HWND hwndChild1, hwndChild2...
and Dialog Box handles are defined as:
Although you are free to name these variables whatever you want in your own program, readability and compatibility suffer when an idiosyncratic naming scheme is chosen - or worse, no scheme at all.
HINSTANCE variables are handles to a program instance. Each program gets a single instance variable, and this is important so that the kernel can communicate with the program. If you want to create a new window, for instance, you need to pass your program's HINSTANCE variable to the kernel, so that the kernel knows where the new window belongs to. If you want to communicate with another program, it is frequently very useful to have a copy of that program's instance handle. HINSTANCE variables are usually prefixed with an "h", and furthermore, since there is frequently only one HINSTANCE variable in a program, it is canonical to declare that variable as such:
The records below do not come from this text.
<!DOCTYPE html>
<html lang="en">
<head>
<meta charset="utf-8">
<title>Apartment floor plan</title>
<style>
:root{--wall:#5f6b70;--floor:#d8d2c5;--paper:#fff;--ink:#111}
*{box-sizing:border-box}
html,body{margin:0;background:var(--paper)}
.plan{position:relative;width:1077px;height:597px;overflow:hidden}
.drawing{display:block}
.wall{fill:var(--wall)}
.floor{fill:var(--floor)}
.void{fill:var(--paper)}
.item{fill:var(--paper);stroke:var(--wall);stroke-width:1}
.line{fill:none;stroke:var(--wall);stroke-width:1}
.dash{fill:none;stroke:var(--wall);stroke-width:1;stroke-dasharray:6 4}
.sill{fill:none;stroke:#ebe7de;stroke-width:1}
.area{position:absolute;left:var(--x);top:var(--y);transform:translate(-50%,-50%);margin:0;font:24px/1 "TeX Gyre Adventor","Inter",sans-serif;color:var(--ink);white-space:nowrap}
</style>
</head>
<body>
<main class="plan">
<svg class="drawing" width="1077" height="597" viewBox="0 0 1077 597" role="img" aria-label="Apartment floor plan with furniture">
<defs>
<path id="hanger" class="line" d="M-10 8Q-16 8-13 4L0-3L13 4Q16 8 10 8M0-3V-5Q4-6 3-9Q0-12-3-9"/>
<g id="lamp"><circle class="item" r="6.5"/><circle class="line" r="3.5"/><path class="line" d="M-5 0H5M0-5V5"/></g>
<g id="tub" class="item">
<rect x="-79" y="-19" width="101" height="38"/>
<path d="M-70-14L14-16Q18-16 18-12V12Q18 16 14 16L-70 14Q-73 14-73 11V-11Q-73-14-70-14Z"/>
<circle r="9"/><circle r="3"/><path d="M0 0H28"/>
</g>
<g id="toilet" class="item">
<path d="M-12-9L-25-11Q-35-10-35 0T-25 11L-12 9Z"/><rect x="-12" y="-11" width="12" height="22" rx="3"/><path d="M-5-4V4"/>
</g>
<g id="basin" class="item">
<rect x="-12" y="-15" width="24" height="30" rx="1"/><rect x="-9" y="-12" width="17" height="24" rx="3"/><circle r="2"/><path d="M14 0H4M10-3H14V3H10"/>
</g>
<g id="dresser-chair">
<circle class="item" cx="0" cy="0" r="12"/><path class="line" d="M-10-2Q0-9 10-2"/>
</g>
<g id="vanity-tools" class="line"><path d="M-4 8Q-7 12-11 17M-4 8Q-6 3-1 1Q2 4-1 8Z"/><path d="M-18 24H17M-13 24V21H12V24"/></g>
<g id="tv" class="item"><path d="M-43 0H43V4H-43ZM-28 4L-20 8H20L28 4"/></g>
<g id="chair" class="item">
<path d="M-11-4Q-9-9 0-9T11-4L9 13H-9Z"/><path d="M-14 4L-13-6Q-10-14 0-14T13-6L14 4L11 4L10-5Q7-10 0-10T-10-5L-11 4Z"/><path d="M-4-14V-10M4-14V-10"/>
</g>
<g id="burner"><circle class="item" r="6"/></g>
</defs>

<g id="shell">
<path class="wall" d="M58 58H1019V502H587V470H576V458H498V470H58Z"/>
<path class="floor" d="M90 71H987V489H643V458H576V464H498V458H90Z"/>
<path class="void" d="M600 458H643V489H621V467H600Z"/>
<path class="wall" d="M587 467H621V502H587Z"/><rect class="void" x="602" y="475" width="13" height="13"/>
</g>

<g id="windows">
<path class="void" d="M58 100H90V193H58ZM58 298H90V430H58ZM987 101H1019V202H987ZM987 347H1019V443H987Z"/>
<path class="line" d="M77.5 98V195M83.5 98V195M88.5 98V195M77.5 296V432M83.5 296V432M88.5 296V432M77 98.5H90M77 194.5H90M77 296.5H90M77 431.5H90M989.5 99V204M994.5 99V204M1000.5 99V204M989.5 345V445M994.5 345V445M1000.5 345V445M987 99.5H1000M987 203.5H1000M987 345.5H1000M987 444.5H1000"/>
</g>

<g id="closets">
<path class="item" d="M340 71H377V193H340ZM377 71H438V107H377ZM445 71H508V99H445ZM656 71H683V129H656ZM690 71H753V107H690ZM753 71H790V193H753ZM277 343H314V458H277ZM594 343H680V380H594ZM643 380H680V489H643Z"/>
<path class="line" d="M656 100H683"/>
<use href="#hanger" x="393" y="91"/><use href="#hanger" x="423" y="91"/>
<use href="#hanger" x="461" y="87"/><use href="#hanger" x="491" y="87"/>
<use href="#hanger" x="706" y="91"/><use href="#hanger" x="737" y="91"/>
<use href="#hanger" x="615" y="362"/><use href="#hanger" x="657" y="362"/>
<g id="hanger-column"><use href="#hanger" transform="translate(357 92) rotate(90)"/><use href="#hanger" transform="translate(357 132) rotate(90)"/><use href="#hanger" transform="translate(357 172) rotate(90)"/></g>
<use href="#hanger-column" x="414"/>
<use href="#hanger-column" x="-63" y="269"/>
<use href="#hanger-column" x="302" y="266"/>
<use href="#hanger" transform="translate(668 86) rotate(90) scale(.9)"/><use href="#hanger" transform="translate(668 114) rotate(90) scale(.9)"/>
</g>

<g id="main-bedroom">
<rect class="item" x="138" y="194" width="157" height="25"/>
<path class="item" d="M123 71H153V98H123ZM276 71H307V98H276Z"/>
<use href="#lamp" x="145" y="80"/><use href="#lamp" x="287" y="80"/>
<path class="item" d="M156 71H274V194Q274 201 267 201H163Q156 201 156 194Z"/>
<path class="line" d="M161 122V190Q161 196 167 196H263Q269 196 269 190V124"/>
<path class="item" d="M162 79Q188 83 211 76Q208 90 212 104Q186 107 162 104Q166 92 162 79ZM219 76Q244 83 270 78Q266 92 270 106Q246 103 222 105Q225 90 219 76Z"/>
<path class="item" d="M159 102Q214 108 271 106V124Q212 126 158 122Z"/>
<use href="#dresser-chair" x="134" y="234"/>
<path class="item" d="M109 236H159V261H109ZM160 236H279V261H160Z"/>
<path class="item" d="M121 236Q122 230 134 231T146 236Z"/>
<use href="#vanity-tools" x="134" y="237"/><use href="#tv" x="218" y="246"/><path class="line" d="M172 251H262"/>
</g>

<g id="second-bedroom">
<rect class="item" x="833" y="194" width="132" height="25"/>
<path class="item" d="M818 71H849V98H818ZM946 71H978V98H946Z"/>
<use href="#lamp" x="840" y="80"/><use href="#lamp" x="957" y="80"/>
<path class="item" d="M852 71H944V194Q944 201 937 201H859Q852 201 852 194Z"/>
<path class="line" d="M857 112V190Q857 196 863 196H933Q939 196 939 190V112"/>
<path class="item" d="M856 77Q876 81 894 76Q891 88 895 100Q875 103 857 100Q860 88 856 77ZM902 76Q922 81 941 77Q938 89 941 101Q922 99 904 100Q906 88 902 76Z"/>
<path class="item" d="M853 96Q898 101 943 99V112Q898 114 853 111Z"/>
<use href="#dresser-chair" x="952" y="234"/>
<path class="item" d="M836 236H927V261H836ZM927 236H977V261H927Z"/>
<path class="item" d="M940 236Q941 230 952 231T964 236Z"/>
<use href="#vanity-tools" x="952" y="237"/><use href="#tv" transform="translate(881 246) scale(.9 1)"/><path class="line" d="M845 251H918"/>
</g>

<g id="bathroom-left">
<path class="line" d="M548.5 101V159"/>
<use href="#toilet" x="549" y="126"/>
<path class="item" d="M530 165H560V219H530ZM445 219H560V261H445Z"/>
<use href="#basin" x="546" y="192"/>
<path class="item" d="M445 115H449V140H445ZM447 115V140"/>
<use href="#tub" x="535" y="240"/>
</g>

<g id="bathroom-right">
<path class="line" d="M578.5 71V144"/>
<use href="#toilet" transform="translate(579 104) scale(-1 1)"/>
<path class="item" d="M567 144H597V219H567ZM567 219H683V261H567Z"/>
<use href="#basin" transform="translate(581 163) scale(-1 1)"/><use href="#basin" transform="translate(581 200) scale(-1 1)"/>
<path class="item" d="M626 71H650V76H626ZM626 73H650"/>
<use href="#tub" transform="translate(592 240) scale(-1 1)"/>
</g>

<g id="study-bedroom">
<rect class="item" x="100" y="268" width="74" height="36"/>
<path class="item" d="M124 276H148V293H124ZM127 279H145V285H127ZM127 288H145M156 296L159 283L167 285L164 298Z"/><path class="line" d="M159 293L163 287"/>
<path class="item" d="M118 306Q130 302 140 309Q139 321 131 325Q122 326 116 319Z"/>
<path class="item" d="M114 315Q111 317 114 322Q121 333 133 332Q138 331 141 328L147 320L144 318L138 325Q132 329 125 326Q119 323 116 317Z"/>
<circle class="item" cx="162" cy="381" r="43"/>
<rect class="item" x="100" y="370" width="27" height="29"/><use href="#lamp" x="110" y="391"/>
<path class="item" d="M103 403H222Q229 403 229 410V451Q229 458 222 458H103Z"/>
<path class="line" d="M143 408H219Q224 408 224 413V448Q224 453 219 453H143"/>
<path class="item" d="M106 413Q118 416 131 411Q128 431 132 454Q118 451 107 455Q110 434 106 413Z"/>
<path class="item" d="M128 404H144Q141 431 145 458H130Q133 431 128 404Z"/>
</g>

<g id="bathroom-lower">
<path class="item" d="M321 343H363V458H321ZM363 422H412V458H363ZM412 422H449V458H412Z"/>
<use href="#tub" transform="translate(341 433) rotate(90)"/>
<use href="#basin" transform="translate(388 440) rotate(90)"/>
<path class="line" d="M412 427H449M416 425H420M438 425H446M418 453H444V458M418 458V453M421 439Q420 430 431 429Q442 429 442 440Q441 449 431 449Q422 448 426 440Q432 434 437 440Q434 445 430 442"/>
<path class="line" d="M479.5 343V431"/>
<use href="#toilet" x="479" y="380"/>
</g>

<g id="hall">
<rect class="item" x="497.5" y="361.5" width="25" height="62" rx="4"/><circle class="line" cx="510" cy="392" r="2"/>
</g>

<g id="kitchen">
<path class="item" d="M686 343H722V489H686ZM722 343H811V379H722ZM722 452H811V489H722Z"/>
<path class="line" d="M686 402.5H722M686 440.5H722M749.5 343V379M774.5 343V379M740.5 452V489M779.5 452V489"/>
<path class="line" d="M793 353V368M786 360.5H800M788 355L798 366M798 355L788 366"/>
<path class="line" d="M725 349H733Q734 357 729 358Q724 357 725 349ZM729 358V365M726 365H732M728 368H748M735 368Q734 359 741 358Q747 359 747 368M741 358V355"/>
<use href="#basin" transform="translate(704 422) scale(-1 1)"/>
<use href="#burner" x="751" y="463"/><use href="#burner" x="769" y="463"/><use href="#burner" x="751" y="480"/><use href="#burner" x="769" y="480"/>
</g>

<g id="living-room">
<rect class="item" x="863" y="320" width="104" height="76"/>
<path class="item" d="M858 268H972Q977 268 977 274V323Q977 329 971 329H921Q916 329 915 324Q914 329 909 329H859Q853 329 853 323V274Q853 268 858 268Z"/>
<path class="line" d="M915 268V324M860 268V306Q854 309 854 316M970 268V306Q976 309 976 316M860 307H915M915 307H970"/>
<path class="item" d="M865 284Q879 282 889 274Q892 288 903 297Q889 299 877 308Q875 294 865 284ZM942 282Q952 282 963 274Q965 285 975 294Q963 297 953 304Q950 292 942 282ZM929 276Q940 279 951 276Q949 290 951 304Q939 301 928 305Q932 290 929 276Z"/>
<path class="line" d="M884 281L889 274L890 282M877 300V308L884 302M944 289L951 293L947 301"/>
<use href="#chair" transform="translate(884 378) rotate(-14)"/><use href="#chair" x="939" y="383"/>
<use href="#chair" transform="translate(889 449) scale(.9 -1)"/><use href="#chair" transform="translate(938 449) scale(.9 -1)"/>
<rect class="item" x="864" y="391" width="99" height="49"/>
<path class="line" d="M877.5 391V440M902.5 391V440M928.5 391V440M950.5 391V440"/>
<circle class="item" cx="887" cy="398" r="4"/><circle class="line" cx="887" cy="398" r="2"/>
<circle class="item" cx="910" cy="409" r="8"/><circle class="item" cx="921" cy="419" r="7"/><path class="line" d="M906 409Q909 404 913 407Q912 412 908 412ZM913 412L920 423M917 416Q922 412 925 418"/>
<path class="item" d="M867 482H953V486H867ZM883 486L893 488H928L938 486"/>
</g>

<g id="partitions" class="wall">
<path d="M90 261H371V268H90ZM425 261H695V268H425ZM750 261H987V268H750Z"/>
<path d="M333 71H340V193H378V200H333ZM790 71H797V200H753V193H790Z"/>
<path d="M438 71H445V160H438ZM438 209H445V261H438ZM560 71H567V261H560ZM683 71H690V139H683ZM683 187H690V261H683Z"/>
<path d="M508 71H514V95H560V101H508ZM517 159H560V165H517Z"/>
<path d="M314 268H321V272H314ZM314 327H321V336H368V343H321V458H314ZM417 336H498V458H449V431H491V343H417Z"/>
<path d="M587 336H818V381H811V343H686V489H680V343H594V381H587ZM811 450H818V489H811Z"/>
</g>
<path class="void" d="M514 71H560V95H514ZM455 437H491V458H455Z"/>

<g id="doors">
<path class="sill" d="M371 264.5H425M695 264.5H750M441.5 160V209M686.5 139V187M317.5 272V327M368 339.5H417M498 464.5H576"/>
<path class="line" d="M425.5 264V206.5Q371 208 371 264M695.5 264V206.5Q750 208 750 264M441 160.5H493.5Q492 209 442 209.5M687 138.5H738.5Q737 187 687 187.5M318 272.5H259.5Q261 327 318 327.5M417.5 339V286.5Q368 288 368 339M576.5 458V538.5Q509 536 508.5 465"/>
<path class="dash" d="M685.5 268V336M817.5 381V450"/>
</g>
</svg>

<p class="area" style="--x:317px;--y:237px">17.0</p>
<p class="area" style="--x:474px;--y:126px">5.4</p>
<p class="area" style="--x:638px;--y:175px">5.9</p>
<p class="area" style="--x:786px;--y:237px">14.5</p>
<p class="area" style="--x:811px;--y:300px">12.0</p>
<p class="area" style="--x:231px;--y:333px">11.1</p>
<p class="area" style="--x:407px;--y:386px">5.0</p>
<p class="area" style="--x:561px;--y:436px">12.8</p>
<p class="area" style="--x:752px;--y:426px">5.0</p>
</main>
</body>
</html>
It is usually a benefit to make this HINSTANCE variable a global value, so that all your functions can access it when needed.
If your program has a drop-down menu available (as most visual Windows programs do), that menu will have an HMENU handle associated with it. To display the menu, or to alter its contents, you need to have access to this HMENU handle. HMENU handles are frequently prefixed with simply an "h".
In the earlier days of Microsoft Windows, parameters were passed to a window in one of two formats: WORD-length (16-bit) parameters, and LONG-length (32-bit) parameters. These parameter types were defined as being WPARAM (16-bit) and LPARAM (32-bit). However, in modern 32-bit systems, WPARAM and LPARAM are both 32 bits long. The names however have not changed, for legacy reasons.
WPARAM and LPARAM variables are generic function parameters, and are frequently type-cast to other data types including pointers and DWORDs.